I created this bean spread for some heirloom Arikara beans when I wanted to make something like humus, but to explore different culinary terrain. Instead of sesame seeds, I substitute toasted almonds, and rather than garlic, I used leeks slowly sauteed in olive oil, into which I stirring my soft cooked beans. Then, because this dish seemed to be journeying from the eastern Mediterranean toward the Iberian Peninsula, I finish off the pureed paste with a splash of sherry vinegar and a dusting of smoked paprika. The final dish tasted almost like pâté, rich and flavorful, with a hint of sherry. It made a nice dip for raw vegetables and a great lunch spread on fresh bread accompanied by fruity salads. —Fairmount_market

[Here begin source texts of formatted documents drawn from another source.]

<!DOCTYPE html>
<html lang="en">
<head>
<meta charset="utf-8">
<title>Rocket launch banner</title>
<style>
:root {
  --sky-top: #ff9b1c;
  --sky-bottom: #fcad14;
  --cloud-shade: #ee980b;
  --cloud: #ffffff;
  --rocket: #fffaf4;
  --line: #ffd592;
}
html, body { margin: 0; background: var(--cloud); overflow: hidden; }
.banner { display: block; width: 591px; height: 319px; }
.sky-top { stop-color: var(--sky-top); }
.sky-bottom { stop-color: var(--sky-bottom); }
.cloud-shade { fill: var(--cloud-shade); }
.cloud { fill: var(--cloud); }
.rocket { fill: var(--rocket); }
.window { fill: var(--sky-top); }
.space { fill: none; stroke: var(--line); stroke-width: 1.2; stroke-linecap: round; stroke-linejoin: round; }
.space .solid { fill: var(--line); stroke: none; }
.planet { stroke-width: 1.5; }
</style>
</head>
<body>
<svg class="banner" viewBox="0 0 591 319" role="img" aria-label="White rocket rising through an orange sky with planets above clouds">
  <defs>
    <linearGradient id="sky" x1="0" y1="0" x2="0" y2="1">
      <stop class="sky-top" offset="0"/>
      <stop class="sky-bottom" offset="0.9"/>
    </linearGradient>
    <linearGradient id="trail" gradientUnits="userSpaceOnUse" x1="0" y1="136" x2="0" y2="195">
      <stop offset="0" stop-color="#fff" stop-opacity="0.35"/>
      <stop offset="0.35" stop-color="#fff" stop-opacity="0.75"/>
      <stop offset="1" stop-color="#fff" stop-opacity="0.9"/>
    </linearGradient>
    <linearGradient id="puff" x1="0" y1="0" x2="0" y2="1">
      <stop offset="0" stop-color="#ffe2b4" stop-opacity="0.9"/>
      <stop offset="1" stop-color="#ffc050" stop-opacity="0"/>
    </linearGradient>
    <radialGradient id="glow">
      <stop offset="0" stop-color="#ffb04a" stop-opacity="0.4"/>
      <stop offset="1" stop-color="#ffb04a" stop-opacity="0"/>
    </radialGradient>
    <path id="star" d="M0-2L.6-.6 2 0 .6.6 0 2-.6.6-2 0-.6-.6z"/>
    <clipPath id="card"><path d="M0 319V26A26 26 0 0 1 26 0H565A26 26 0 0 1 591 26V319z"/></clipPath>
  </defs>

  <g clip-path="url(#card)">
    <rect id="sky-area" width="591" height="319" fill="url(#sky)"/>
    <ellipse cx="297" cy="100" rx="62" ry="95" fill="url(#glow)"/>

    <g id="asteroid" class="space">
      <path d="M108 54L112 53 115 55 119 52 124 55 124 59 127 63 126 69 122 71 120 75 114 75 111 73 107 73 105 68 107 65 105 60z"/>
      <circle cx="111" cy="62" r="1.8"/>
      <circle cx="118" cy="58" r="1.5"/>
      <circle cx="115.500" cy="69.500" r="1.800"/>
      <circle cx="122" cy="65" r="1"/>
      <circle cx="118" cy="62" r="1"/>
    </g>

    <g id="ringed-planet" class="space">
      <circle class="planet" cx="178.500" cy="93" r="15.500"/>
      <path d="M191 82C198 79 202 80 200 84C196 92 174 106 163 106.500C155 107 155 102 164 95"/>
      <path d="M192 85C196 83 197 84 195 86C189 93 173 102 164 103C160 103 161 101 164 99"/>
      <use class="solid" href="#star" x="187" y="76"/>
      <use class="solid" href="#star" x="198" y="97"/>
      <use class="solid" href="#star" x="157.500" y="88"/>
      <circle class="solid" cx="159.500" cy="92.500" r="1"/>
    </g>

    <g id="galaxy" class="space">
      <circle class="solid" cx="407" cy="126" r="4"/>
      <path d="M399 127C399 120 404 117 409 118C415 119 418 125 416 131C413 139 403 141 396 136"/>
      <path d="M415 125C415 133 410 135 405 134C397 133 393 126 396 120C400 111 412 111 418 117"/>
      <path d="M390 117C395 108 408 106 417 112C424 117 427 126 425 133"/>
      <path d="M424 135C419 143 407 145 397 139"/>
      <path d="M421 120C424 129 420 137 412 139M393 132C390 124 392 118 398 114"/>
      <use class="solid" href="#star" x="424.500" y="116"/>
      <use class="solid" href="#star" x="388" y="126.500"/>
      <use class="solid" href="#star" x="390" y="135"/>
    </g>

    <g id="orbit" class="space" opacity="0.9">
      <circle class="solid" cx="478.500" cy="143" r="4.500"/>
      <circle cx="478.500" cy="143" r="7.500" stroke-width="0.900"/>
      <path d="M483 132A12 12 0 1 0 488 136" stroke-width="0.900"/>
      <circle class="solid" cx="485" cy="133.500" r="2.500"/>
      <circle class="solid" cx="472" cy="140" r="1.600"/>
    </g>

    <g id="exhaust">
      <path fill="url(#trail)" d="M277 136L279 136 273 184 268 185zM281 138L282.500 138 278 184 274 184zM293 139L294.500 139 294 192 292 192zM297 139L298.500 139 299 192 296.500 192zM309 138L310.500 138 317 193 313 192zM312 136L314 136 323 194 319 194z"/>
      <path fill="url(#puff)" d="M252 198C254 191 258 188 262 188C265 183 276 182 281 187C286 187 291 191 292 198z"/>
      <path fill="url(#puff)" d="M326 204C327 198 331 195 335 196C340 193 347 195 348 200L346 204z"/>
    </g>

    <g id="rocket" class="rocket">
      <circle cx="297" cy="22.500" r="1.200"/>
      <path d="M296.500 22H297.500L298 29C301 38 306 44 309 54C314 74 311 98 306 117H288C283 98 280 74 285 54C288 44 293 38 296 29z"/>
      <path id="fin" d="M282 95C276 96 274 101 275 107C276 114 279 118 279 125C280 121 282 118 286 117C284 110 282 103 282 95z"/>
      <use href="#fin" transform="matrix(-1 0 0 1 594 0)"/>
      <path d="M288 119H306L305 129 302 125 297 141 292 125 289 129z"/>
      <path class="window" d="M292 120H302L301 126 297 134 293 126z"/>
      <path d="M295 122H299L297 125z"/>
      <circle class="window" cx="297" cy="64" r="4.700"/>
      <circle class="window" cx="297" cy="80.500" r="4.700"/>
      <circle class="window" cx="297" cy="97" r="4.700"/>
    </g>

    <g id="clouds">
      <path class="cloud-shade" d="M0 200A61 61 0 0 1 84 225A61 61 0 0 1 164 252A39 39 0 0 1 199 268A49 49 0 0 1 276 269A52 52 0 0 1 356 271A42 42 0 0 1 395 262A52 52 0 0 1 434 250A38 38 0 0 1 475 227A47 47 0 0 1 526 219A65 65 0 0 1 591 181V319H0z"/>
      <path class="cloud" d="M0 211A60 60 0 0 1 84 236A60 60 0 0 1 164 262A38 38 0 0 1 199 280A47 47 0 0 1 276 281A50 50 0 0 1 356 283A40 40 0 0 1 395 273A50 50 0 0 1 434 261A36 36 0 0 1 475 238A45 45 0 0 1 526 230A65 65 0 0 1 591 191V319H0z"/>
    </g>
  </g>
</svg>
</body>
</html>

dried Arikara beans (or substitute white kidney beans)
3 1/2 cups
leeks (depending on their size)
salt to taste
In This Recipe
Rinse the Arikara beans and cook them, covered, on very low heat with about 3 1/2 cups of water, the thyme sprigs and a pinch of water until very soft, about four hours. Add more water during the cooking process if necessary and when the beans are done, add more salt to taste.

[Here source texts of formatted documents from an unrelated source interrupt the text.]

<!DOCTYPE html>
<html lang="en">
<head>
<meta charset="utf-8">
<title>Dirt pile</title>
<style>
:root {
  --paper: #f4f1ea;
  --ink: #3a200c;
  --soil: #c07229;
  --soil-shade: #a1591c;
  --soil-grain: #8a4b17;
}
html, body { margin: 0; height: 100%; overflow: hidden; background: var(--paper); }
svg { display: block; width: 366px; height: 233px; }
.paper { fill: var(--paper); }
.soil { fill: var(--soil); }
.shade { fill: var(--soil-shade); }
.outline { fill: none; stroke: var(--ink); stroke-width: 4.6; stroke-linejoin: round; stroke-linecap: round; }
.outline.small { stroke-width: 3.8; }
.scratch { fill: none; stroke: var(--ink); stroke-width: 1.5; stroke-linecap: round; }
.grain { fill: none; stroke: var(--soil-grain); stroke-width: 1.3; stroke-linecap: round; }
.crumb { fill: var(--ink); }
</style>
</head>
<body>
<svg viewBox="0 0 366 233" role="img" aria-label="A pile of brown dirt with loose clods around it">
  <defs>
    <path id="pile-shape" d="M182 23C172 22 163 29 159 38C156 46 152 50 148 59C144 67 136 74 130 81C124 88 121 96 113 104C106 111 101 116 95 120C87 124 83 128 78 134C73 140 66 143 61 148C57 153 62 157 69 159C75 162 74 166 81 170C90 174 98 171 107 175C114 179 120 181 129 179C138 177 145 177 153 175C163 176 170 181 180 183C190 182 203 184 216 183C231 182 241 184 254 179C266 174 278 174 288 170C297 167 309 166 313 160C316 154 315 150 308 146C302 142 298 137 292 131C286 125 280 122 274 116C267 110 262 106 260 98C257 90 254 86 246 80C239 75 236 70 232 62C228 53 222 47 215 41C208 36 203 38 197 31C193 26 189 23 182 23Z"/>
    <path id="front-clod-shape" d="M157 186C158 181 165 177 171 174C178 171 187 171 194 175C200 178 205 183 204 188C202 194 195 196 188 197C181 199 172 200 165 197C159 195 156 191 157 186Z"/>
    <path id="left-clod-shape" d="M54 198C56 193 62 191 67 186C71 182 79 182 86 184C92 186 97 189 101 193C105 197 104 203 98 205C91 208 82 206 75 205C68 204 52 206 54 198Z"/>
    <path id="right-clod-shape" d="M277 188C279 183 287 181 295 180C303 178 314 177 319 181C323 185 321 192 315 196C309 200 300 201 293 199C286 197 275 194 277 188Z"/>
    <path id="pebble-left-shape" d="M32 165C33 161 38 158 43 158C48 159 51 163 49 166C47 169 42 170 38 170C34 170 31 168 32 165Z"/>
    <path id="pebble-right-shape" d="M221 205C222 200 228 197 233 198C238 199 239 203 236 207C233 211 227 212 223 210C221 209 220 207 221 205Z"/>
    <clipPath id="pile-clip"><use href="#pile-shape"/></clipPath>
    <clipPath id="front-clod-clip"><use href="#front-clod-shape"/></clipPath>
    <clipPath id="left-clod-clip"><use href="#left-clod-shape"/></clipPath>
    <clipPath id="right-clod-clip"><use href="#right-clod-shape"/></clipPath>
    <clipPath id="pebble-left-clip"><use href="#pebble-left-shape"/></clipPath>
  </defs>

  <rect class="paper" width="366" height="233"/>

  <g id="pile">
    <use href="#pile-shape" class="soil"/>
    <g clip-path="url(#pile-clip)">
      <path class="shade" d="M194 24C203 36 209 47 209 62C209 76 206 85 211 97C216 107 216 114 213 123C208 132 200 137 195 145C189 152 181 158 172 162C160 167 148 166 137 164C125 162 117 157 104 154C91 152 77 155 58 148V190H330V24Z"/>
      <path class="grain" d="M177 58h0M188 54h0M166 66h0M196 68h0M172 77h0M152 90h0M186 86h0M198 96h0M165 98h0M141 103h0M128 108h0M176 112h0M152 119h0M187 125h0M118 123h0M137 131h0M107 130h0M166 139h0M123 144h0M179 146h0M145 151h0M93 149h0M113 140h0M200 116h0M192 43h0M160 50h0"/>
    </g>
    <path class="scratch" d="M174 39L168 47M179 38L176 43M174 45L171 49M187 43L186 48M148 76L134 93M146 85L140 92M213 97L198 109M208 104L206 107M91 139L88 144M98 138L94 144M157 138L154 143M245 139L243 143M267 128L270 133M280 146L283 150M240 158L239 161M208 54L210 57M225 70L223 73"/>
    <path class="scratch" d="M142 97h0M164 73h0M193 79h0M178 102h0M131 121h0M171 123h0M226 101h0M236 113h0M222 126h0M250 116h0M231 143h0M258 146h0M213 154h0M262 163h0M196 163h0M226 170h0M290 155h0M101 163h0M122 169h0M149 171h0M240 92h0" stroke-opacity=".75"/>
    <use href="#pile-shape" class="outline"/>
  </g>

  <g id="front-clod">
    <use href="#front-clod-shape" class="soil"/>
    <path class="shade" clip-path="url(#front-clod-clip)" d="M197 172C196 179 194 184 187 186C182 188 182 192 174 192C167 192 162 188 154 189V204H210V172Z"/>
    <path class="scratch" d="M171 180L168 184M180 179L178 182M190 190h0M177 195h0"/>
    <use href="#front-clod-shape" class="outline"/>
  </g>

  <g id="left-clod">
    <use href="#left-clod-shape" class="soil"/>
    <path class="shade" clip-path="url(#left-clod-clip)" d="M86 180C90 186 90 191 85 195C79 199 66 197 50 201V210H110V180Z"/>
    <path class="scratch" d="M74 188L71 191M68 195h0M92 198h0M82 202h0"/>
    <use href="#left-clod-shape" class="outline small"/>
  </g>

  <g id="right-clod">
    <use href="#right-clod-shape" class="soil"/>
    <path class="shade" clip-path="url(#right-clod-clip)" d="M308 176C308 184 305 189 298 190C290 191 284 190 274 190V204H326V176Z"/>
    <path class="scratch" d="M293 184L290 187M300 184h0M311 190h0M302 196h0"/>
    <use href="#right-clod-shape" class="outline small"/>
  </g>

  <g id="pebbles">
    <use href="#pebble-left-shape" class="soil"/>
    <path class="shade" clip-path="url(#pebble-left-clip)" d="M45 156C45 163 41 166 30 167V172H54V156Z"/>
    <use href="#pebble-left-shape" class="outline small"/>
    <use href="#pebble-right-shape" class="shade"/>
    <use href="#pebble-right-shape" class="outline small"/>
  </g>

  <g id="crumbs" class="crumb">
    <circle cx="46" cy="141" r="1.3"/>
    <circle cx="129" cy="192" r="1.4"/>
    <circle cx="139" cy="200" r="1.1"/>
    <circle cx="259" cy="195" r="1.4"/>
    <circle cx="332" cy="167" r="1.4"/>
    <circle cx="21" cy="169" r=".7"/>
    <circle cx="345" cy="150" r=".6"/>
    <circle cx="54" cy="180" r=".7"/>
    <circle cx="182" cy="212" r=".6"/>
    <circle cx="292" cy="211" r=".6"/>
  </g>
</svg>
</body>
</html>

Remove the root and green stem from the leek, slice lengthwise, and wash thoroughly. Cut into 1/2 inch slices. Heat a large skillet over medium low heat, add the olive oil, and saute the leeks for about 10 minutes, until they are very soft, but avoid browning them. Add the cooked beans and their cooking liquid and simmer with the leeks to meld the flavors and reduce the broth. The final mixture should have about about a half cup of syrupy liquid remaining.
Meanwhile, toast the almonds in a dry skillet until fragrant. Transfer them to a food processor and pulverize into a fine meal. Add the leeks and beans and process for several minutes until smooth. Add the sherry vinegar and pulse. Taste and add more salt if necessary.
Transfer to a bowl and dust with smoked paprika. Serve with fresh vegetables or crusty bread.
I'm a biology professor and mother of two, and in my (limited) free time I love to cook, which is much more forgiving than laboratory science. Last year I helped start a farmers market in my neighborhood, and to promote it, I created a food blog: fairmountmarket.blogspot.com. I enjoy the challenge of coming up with recipes for local, seasonal ingredients and finding fun ways to cook with my children.